[Extracted records]

::::::

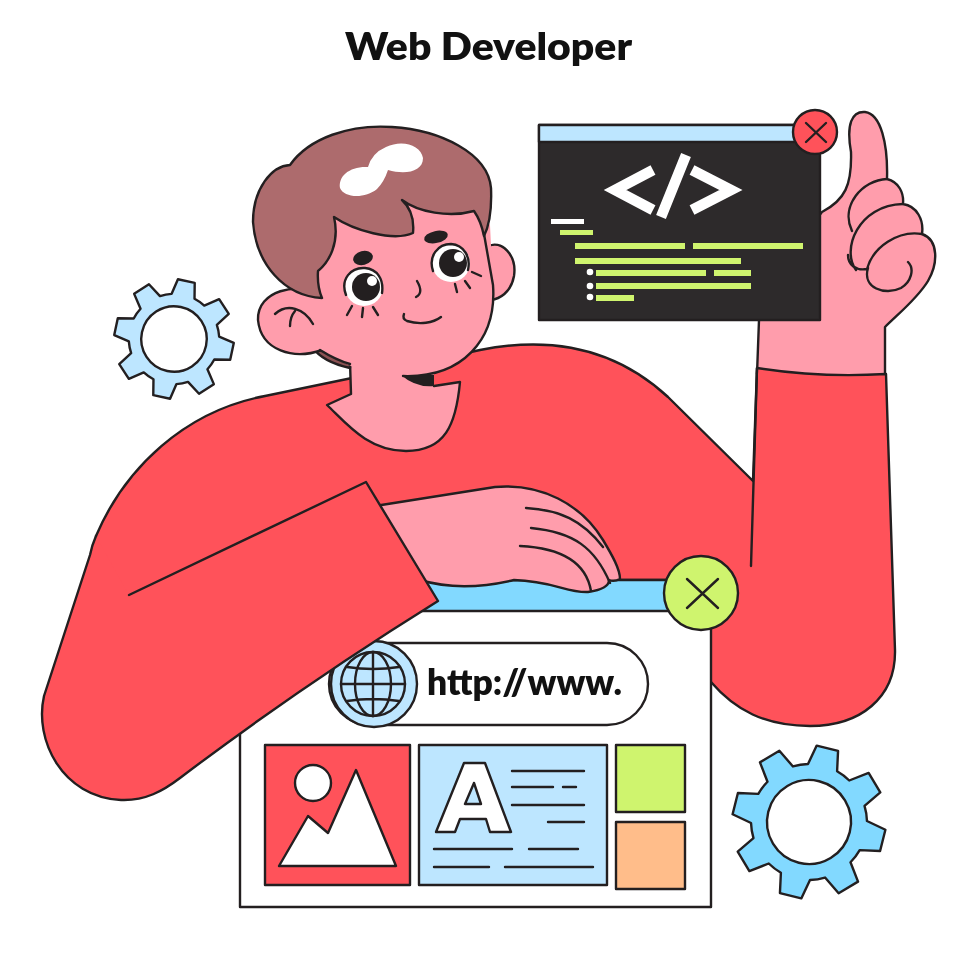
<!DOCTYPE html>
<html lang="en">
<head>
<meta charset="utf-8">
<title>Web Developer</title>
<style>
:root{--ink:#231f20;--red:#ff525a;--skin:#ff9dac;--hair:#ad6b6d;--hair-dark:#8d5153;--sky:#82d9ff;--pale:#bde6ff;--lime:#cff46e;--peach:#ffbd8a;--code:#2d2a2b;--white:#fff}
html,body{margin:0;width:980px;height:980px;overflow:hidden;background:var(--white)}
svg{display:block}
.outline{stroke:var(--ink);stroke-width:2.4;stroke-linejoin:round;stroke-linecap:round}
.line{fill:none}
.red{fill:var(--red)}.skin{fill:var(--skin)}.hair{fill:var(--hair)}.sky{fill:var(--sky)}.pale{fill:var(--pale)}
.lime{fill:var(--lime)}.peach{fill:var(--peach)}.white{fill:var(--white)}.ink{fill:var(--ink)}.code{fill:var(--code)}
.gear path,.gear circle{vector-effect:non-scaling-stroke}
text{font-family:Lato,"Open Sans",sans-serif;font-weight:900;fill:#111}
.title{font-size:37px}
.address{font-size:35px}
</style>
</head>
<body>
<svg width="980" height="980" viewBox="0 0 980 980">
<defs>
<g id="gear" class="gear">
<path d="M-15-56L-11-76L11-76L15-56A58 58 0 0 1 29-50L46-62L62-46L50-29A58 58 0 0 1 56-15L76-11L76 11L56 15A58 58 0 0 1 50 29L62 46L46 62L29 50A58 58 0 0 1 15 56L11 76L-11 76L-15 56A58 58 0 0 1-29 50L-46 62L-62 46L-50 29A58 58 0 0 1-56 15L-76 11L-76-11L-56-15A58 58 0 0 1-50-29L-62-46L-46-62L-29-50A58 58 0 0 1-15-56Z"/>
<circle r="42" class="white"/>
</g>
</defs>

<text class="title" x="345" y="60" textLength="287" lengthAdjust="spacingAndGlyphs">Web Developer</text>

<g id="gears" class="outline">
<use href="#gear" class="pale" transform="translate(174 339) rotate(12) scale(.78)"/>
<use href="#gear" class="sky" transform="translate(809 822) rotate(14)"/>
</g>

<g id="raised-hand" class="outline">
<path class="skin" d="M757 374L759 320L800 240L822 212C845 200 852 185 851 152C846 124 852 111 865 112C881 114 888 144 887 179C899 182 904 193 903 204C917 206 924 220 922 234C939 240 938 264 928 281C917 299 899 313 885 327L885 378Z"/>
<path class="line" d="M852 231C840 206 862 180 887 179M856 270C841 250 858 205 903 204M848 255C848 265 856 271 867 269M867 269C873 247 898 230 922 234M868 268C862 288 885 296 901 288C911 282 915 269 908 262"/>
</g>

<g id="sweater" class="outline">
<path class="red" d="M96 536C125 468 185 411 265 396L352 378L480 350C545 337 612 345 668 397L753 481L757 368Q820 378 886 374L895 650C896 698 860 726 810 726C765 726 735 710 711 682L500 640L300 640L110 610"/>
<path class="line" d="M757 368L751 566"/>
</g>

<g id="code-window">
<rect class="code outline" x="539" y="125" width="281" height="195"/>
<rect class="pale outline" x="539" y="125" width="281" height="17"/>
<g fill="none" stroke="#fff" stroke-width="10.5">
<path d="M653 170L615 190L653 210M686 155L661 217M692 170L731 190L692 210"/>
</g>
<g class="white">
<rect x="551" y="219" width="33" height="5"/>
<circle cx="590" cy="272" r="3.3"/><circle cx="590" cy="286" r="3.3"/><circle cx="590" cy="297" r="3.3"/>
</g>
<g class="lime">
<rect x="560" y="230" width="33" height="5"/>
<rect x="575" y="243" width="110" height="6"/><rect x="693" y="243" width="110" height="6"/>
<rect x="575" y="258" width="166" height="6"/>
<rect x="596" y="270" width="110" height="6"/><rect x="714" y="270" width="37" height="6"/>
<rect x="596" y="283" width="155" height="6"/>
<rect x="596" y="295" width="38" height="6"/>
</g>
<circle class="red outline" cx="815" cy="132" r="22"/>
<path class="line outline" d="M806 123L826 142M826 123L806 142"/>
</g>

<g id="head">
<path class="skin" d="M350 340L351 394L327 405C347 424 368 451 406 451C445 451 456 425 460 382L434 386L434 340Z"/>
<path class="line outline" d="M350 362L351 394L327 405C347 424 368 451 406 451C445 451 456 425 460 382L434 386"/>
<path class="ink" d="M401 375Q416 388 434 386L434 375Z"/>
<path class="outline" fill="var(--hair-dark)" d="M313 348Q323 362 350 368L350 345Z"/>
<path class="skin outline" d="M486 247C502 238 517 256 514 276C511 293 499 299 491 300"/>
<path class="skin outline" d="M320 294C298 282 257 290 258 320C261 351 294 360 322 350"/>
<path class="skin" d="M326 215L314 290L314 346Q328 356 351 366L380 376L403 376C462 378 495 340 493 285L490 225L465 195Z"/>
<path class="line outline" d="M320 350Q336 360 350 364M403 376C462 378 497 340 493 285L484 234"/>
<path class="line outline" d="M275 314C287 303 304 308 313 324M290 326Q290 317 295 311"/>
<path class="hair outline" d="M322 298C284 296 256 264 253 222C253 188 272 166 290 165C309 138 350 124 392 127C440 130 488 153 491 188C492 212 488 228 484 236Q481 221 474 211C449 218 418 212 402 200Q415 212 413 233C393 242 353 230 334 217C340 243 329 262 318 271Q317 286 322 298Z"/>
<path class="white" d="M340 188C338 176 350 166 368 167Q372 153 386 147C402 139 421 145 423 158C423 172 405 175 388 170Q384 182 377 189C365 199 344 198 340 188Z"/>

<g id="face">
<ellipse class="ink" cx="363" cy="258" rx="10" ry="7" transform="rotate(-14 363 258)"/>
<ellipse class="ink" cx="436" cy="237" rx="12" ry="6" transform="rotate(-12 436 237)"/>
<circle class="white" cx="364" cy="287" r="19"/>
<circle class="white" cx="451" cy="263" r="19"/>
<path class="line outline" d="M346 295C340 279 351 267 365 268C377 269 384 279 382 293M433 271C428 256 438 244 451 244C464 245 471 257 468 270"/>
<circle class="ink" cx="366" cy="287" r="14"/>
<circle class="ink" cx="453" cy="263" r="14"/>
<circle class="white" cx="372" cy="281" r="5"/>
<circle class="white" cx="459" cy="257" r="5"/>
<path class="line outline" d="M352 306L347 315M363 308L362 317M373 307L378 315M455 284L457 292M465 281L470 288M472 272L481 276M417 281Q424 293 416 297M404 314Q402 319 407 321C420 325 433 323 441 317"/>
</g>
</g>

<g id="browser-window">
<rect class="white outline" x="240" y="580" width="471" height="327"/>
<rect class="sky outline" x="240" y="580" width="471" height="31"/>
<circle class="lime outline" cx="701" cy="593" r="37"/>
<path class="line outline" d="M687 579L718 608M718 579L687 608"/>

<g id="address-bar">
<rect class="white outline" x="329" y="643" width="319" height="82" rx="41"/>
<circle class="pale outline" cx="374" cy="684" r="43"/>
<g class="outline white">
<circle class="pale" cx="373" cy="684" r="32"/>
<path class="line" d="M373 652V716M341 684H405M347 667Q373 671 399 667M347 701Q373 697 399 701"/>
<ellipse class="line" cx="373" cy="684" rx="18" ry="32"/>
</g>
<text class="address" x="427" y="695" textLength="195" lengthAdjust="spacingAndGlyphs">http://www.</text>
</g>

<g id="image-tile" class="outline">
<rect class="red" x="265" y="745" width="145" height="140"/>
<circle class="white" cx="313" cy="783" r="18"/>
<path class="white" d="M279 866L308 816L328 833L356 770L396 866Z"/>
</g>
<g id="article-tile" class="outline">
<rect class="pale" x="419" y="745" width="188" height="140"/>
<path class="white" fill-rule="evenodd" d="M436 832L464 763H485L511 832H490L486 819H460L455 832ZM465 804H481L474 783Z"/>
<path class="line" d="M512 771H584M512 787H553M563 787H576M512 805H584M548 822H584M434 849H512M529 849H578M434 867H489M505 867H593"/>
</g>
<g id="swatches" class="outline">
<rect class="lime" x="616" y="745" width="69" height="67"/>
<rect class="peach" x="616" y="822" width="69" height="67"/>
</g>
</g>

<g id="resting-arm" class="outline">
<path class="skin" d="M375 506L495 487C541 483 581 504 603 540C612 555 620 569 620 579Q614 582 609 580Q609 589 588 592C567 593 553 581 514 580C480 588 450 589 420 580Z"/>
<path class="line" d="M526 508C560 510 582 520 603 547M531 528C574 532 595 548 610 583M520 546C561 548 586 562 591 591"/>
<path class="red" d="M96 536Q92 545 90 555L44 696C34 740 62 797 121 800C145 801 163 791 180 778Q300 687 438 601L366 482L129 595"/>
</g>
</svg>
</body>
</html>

::::::

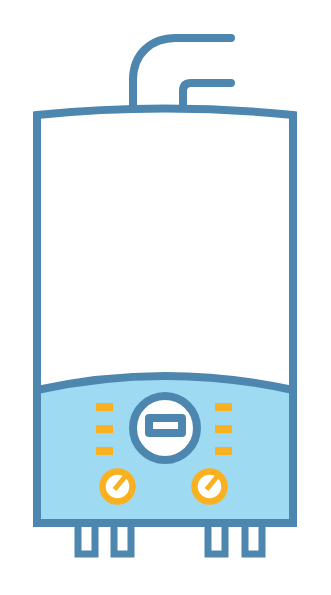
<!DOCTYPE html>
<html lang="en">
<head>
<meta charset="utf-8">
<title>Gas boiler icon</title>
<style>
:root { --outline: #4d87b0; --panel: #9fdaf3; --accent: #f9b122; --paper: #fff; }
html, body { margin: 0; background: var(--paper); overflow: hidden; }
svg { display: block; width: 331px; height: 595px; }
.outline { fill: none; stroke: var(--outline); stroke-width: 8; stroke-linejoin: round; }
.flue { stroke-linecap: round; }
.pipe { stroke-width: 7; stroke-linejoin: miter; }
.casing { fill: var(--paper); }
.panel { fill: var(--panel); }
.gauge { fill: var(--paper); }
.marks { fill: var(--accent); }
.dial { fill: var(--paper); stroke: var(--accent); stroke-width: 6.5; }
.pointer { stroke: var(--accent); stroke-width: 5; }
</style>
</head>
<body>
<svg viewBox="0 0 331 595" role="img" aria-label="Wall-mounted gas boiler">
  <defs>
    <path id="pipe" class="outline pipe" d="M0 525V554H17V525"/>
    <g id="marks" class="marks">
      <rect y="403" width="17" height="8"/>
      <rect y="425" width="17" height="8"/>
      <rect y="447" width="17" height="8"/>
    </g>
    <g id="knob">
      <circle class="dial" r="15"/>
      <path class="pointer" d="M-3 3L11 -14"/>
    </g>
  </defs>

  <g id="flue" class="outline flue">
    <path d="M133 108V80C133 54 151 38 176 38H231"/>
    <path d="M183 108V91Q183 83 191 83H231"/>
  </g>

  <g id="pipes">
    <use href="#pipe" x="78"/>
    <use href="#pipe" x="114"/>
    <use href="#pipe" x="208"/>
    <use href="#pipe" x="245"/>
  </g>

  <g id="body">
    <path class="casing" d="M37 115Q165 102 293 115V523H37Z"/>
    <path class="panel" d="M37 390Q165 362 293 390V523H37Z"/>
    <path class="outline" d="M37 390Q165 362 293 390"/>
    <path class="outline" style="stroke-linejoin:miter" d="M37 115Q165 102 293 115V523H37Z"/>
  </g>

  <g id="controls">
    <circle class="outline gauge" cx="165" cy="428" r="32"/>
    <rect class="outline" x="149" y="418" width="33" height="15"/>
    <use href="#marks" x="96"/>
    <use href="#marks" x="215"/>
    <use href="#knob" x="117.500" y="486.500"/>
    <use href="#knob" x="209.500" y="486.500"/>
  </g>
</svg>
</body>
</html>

::::::

Task details
Show every line from the entries above in which the word "body" appears.

Reply
html,body{margin:0;width:980px;height:980px;overflow:hidden;background:var(--white)}
<body>
</body>
html, body { margin: 0; background: var(--paper); overflow: hidden; }
<body>
  <g id="body">
</body>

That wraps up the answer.